October 6, 2020

How to get corporate sponsorship for a charity event

Corporate Social Responsibility is big business. According to a report from CAF, FTSE 100 companies donate an average of 2.4% of pre-tax profit every year. They also volunteer their time; new research from Accenture shows that 70% of the same companies offer Employer-Supported Volunteering (ECV) programmes.

With companies increasingly aware of the benefits of CSR and ploughing more resources into their efforts, there are more opportunities for charities to benefit. One of these is to get sponsorship for a charity event – here’s why it’s so important, and how to go about it. 


What is an event sponsor? 

A sponsor is a company that donates money, time, or other resources to a charitable organisation to help them run a fundraising event or meet a fundraising target. By offering their support, the company is associating themselves with your cause, bolstering their CSR efforts, and increasing their exposure to potential target audiences (as if part of their own marketing campaign). 

And there are multiple ways a company can support your charity event, including: 

  • Offering a one-off donation 
  • Pledging to match donations made at your event 
  • Providing resources to support your event (for example, a venue, advertising, or equipment) 
  • Offering company volunteers 
  • Donating products or services to raise money 


How to get sponsors for a charity event 

Set sponsorship levels 

Before reaching out to companies, it’s worth defining the different levels of sponsorship that your charity is looking for. It could be on a gold, silver, and bronze basis as follows: 


  • Gold sponsorship – The sponsor’s name will be part of the official event’s name, and will be given prominence alongside its logo on all printed and virtual collateral related to the event (invitations, adverts, brochures, flyers, websites, social media). 
  • Silver membership – The sponsor’s name and logo will be stated in the official event’s program, included on backdrop banners, and recognised in all PR releases. 
  • Bronze membership – The sponsor’s name and logo will feature in printed collateral, PR releases, and on the ‘sponsors’ page of the event website. 


There are two main benefits to using a tiered sponsorship model like this. The first is that it gives you more structure and will make negotiating a lot easier later on. The second is that it increases the chances of gaining one or more sponsors; with varying levels of sponsorship (and equivalent buy-ins), it appeals to both smaller and larger companies with different budgets for CSR activities.  


Define your ideal sponsor 

It can be tempting to reach out to as many companies as possible in order to get sponsors, but it’s not particularly efficient. Far more effective is establishing a target sponsor with a limited set of characteristics. Here are the main considerations: 


  • Do they share the same audience? – If your event is geared towards a particular demographic, it makes sense to approach companies which have a similar client-base. If your event is family-orientated, for instance, companies that offer services or products primarily to families would be the most likely to offer sponsorship. 
  • What’s their size and CSR budget? – Be realistic with which companies are likely to offer sponsorship. The size of your charity and the publicity your event is likely to generate will be factors for corporations when deciding whether to offer support. Check out their websites to get an idea of their current CSR efforts, and look up their annual statement to see how much they spend (*although not every company actually publishes this!). 
  • Do they share your charity’s values? – Most importantly, make sure that your charity’s values and cause align (or simply aren’t in conflict) with those of any potential sponsor. An association with a sponsor that has acted against your organisation’s values is harmful – do your research before reaching out! 
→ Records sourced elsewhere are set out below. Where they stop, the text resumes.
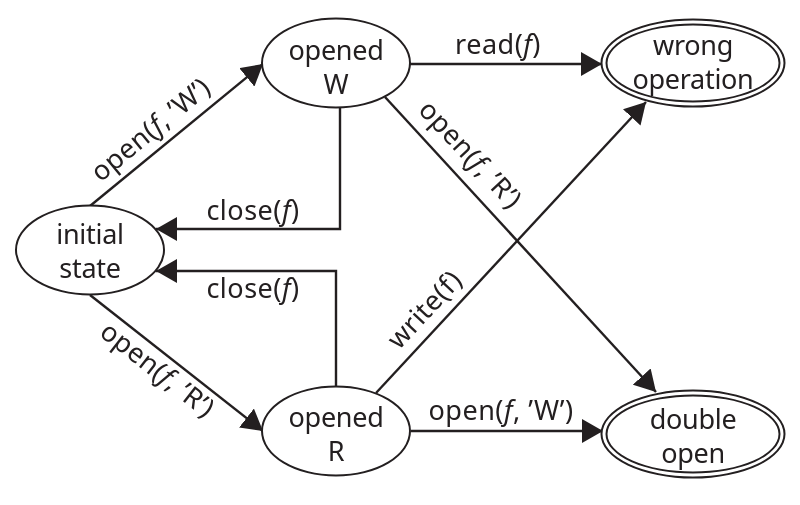
<!DOCTYPE html>
<html lang="en">
<head>
<meta charset="utf-8">
<title>File state diagram</title>
<style>
:root { --ink: #231f20; --paper: #fff; }
* { box-sizing: border-box; }
body { margin: 0; background: var(--paper); }
.diagram {
  position: relative; width: 800px; height: 505px; overflow: hidden;
  background: var(--paper); color: var(--ink);
  font: 27px/34px "Noto Sans", "Open Sans", sans-serif;
}
.edges { position: absolute; inset: 0; }
.edges path { fill: none; stroke: var(--ink); stroke-width: 2.4; marker-end: url(#arrow); }
.edges marker polygon { fill: var(--ink); }
.state {
  position: absolute; left: var(--x); top: var(--y);
  width: 150px; height: 91px; transform: translate(-50%, -50%);
  display: flex; align-items: center; justify-content: center;
  border: 2.4px solid var(--ink); border-radius: 50%;
  background: var(--paper); text-align: center; letter-spacing: -.3px;
}
.state span { position: relative; top: var(--shift, 0); }
.final { width: 185px; height: 89px; }
.final::before {
  content: ""; position: absolute; inset: 3px;
  border: 2.2px solid var(--ink); border-radius: 50%;
}
.label {
  position: absolute; left: var(--x); top: var(--y); white-space: nowrap;
  letter-spacing: .5px;
  transform: translate(-50%, -50%) rotate(var(--turn, 0deg));
}
</style>
</head>
<body>
<main class="diagram">
  <svg class="edges" width="800" height="505" viewBox="0 0 800 505" aria-hidden="true">
    <defs>
      <marker id="arrow" markerUnits="userSpaceOnUse" markerWidth="22" markerHeight="24" refX="21" refY="12" orient="auto">
        <polygon points="0,0 21,12 0,24"/>
      </marker>
    </defs>
    <path d="M90 206 L263 64"/>
    <path d="M90 295 L263 431"/>
    <path d="M340 107 V229 H156"/>
    <path d="M336 387 V271 H156"/>
    <path d="M410 64 H602"/>
    <path d="M411 431 H603"/>
    <path d="M385 97 L656 392"/>
    <path d="M376 393 L646 102"/>
  </svg>

  <div class="state" style="--x:90px;--y:250px"><span>initial<br>state</span></div>
  <div class="state" style="--x:336px;--y:63px;--shift:3px"><span>opened<br>W</span></div>
  <div class="state" style="--x:336px;--y:431px;--shift:2px"><span>opened<br>R</span></div>
  <div class="state final" style="--x:693px;--y:63px;--shift:-2px"><span>wrong<br>operation</span></div>
  <div class="state final" style="--x:693px;--y:434px;--shift:1px"><span>double<br>open</span></div>

  <div class="label" style="--x:150px;--y:129px;--turn:-39.5deg">open(<i>f</i>, ’W’)</div>
  <div class="label" style="--x:158px;--y:369px;--turn:38deg">open(<i>f</i>, ’R’)</div>
  <div class="label" style="--x:253px;--y:210px">close(<i>f</i>)</div>
  <div class="label" style="--x:253px;--y:288px">close(<i>f</i>)</div>
  <div class="label" style="--x:498px;--y:44px">read(<i>f</i>)</div>
  <div class="label" style="--x:501px;--y:410px">open(<i>f</i>, ’W’)</div>
  <div class="label" style="--x:471px;--y:154px;--turn:47deg">open(<i>f</i>, ’R’)</div>
  <div class="label" style="--x:424px;--y:309px;--turn:-47deg">write(f)</div>
</main>
</body>
</html>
The pitch 


After you’ve laid the foundations, it’s time to contact the corporations. In your introductions be sure to outline what your charity does, what your plans are for the event, and what you’re looking for in terms of sponsorship. If their interest is piqued, it’s time to follow up with hard facts and figures – show them the success of your previous events, and how your former sponsors gained from them. Where possible, use past event data in your presentations (how many people attended? How much did they spend?) – this will help marketing and CSR professionals justify their budgets. In the end, a CSR negotiation is very much a win-win situation – charities are looking to raise funds, and companies are looking to demonstrate their values. When making a pitch to them, play to their goals and show how your event will help in achieving them. 


If you’re organising a charity event, consider using contactless donation technology. GoodBox’s tap-to-give terminals lead the trend towards a cashless society and offer charities the chance to collect, track, and analyse donations in a safe and GDPR-compliant way. It even helps to boost Gift Aid donations. If you want to join organisations like The Natural History Museum and The Church of England in taking a more data-centric approach to fundraising, get in touch with the GoodBox team today. 

whois: Andy White Freelance WordPress Developer London